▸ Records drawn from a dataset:

__________

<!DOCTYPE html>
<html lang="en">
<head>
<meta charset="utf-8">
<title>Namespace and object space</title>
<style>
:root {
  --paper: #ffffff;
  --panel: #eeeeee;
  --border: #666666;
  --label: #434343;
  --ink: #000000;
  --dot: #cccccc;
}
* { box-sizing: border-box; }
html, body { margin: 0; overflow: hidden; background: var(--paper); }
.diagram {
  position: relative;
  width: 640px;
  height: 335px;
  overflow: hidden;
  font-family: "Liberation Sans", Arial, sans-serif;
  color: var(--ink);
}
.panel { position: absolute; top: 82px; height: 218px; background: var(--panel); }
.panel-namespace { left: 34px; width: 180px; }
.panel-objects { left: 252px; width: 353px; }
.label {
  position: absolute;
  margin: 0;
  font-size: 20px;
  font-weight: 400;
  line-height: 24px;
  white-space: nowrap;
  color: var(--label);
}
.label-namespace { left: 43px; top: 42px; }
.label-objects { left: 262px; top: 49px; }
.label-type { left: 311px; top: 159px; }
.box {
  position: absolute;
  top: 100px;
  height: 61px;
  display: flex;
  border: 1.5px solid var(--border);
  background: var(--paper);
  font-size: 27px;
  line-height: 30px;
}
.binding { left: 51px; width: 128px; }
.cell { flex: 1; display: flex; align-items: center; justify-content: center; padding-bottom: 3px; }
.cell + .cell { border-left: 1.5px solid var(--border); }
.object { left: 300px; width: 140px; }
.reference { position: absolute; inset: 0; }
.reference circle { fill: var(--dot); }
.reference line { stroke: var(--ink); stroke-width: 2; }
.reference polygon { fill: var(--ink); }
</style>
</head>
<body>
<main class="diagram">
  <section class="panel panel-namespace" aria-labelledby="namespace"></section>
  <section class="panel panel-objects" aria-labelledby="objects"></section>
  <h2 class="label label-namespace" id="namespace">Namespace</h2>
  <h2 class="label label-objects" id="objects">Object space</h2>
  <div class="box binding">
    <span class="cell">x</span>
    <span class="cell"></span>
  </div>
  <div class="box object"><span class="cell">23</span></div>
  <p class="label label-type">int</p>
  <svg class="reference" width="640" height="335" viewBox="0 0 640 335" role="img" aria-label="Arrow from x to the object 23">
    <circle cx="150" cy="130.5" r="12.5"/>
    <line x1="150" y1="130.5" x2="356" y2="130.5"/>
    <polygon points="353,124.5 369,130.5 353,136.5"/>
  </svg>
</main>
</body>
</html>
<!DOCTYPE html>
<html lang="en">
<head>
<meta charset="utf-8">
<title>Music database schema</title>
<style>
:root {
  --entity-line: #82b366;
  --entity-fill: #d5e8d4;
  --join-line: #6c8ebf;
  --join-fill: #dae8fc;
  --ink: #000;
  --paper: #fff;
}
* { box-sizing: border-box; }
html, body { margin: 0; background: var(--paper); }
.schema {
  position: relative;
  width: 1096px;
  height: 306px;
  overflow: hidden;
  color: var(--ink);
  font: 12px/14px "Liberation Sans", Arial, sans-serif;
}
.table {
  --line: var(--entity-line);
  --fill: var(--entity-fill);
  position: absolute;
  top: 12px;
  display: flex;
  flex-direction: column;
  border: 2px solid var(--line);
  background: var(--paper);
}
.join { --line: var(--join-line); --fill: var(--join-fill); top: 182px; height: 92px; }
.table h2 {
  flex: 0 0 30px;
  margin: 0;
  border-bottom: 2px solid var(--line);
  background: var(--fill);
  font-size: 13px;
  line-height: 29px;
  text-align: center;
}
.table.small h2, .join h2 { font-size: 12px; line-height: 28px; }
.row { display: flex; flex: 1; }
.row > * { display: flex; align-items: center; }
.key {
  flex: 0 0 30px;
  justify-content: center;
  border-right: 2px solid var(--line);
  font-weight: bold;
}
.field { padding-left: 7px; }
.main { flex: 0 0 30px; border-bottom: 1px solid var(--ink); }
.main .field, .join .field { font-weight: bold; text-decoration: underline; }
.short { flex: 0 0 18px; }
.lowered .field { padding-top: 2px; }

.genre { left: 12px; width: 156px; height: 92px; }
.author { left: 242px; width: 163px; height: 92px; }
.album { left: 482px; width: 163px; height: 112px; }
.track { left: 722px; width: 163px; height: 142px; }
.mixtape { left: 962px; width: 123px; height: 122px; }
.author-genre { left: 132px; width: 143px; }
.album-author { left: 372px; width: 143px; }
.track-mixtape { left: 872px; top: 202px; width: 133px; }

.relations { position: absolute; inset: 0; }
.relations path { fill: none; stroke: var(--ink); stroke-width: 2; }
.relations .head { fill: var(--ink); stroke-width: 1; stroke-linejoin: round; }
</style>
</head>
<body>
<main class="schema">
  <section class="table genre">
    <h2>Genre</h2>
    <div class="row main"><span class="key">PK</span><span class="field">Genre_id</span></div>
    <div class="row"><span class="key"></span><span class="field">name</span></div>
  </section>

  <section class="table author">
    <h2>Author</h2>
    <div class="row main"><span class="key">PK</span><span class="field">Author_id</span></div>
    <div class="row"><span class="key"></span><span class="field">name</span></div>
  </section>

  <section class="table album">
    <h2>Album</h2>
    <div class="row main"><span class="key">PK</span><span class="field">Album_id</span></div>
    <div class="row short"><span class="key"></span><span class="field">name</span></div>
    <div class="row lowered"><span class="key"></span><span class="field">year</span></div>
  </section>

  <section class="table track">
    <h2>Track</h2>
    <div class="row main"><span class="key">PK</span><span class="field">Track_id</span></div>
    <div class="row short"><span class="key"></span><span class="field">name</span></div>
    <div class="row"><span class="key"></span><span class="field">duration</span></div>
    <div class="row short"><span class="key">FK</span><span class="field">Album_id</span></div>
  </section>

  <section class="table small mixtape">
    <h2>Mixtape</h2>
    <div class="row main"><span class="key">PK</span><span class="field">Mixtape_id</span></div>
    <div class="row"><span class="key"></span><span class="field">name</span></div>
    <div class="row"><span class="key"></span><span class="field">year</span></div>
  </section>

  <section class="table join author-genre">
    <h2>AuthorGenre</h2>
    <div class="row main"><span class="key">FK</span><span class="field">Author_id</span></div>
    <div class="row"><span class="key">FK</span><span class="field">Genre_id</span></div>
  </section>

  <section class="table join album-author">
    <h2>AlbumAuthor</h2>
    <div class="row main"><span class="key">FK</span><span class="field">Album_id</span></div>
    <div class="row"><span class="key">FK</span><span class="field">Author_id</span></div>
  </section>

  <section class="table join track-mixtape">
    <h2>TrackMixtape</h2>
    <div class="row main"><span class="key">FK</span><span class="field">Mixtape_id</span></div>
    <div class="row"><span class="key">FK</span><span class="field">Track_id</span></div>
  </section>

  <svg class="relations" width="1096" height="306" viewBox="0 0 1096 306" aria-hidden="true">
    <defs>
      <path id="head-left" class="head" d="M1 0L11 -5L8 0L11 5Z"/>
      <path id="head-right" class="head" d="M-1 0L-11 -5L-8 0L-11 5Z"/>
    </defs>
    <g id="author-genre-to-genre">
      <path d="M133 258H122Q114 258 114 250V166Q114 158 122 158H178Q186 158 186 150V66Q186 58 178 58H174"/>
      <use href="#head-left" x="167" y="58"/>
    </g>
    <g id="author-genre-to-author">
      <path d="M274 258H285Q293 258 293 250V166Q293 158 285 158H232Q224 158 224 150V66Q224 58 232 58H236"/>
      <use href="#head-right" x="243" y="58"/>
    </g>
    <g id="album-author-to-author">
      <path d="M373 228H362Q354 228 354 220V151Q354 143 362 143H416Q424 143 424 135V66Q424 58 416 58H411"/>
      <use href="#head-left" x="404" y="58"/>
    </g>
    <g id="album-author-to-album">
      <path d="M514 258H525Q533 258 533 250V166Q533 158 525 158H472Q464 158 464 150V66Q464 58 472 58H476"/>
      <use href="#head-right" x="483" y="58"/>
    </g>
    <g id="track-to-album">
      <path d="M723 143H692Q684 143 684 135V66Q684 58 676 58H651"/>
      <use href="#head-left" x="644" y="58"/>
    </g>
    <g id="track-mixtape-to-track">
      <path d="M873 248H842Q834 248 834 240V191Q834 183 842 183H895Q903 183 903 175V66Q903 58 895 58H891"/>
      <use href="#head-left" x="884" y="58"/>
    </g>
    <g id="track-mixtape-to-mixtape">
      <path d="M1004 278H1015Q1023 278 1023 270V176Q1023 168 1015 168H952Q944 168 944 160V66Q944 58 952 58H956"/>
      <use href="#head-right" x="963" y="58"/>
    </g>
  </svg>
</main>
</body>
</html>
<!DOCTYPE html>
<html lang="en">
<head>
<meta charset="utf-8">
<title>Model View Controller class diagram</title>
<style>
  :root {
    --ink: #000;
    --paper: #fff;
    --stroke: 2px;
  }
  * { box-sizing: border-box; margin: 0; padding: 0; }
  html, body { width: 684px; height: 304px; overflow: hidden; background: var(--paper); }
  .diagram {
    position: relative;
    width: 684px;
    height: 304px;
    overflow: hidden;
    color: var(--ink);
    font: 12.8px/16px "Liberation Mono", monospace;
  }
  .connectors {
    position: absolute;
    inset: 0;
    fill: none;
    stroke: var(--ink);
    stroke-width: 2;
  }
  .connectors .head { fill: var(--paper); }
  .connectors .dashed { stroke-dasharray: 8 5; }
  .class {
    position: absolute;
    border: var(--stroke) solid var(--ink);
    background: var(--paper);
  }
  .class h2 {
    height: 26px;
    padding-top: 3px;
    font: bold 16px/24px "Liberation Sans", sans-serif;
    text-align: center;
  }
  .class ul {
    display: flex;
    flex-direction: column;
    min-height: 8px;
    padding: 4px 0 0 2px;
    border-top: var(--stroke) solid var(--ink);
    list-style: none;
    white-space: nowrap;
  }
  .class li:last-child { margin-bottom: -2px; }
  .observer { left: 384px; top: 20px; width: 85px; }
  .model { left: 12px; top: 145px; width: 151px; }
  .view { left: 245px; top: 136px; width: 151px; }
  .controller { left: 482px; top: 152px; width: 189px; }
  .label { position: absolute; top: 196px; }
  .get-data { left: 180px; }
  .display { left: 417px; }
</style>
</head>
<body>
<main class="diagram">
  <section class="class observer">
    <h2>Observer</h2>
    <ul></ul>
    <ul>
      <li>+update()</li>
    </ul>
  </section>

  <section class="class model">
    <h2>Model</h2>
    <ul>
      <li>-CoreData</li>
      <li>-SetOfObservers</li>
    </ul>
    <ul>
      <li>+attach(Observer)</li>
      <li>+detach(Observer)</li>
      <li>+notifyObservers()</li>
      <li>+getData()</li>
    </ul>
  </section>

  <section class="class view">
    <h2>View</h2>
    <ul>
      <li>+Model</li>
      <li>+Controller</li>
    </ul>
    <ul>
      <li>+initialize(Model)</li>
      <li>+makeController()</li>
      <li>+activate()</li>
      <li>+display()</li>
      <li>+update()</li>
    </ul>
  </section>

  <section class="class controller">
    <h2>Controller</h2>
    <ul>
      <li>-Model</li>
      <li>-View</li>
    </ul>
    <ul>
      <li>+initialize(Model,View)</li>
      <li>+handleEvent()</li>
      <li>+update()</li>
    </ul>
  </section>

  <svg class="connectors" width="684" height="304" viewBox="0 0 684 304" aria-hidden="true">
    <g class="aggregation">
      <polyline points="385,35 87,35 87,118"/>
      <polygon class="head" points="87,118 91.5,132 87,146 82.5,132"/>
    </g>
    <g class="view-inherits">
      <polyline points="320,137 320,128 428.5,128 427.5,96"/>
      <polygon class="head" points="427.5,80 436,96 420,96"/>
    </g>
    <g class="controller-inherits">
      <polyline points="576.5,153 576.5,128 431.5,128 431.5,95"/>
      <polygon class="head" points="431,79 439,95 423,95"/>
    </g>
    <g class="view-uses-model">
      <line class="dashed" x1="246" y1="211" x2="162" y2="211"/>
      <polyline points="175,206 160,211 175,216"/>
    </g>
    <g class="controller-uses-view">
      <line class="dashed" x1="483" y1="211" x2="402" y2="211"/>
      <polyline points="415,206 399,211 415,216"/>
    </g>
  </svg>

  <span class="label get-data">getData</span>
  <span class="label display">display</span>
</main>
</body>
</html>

__________

▸ EXERCISE INSTRUCTIONS: All lines holding the word "sans" must be copied from the data.

▸ REPLY:
  font-family: "Liberation Sans", Arial, sans-serif;
  font: 12px/14px "Liberation Sans", Arial, sans-serif;
    font: bold 16px/24px "Liberation Sans", sans-serif;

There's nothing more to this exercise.